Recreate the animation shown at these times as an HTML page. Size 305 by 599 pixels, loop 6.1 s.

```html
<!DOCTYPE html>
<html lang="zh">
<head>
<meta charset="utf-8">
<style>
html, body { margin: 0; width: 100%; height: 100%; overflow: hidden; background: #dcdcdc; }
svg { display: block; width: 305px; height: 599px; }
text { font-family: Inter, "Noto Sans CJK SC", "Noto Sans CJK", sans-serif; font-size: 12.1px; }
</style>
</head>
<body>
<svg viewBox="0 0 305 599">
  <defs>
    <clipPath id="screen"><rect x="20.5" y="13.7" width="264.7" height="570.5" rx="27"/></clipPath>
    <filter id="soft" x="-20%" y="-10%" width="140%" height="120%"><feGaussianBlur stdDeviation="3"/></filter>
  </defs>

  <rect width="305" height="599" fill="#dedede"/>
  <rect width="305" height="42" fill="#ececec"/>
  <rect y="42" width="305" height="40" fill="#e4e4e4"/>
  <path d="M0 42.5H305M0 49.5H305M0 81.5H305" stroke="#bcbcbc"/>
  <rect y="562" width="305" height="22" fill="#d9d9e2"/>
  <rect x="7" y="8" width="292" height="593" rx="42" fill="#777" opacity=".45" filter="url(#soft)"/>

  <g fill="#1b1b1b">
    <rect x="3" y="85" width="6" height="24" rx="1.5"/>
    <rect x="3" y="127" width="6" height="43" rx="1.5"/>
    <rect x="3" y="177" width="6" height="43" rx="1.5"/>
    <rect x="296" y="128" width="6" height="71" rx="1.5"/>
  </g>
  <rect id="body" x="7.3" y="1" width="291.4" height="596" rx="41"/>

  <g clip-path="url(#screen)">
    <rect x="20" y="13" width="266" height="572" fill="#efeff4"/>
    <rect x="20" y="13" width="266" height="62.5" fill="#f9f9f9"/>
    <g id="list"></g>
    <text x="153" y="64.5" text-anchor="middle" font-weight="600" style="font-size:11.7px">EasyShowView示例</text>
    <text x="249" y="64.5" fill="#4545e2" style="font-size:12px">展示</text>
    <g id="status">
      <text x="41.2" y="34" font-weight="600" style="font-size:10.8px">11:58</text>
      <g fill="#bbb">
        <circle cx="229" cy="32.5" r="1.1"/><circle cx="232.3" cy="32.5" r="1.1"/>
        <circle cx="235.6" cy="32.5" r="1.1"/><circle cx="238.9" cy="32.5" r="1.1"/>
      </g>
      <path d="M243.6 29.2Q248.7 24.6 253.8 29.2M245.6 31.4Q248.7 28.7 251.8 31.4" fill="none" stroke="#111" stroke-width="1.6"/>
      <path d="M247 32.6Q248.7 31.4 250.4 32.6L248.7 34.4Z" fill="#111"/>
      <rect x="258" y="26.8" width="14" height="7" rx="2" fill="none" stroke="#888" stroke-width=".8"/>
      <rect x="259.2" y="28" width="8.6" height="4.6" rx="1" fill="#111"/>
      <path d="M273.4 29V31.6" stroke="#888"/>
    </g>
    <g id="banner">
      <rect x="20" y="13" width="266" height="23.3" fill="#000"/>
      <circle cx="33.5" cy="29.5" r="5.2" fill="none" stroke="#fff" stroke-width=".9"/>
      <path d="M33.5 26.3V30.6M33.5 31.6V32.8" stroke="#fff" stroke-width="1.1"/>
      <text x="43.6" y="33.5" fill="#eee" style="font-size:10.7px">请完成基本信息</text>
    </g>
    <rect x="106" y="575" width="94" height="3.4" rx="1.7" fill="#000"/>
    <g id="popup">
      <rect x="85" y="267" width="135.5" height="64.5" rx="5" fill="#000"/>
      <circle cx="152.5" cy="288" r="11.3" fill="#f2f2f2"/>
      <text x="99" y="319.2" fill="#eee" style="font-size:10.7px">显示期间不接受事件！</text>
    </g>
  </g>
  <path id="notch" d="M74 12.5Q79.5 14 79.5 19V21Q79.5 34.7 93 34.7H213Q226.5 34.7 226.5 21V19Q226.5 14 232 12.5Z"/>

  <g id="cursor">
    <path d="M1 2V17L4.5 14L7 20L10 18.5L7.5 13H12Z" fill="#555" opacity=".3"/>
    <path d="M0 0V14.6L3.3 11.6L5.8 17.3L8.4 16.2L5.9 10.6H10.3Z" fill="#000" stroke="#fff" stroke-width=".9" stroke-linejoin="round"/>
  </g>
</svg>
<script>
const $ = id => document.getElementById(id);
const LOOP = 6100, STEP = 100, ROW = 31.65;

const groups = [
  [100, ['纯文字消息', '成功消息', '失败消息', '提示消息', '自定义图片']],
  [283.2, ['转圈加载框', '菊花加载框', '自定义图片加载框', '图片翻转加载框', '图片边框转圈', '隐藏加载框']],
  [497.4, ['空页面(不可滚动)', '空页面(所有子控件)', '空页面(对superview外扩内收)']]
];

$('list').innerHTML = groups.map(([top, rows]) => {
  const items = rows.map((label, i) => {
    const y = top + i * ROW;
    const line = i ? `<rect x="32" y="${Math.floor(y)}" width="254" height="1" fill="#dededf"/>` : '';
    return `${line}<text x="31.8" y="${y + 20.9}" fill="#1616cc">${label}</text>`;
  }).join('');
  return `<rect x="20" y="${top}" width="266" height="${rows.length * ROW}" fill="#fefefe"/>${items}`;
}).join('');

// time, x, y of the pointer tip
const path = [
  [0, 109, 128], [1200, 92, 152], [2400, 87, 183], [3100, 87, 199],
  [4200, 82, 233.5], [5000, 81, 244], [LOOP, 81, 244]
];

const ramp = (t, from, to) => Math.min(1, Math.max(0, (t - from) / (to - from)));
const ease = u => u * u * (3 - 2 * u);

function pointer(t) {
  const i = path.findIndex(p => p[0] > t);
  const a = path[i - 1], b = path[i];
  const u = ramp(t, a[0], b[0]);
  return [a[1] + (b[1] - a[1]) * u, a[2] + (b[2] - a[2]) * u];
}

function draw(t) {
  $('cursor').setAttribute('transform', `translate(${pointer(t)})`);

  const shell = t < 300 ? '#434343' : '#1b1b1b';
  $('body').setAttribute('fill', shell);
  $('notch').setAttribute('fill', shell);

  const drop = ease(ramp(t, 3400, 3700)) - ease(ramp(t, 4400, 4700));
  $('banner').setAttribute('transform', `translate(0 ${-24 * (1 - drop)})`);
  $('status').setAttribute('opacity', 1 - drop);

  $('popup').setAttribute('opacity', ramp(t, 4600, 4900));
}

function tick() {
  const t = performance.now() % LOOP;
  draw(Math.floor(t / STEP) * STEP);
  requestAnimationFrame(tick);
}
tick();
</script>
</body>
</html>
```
_ _ _ _ _
* _The problem_:
Please show, exactly as written, every line above that contains the word "shell".

* _Task solution_:
  const shell = t < 300 ? '#434343' : '#1b1b1b';
  $('body').setAttribute('fill', shell);
  $('notch').setAttribute('fill', shell);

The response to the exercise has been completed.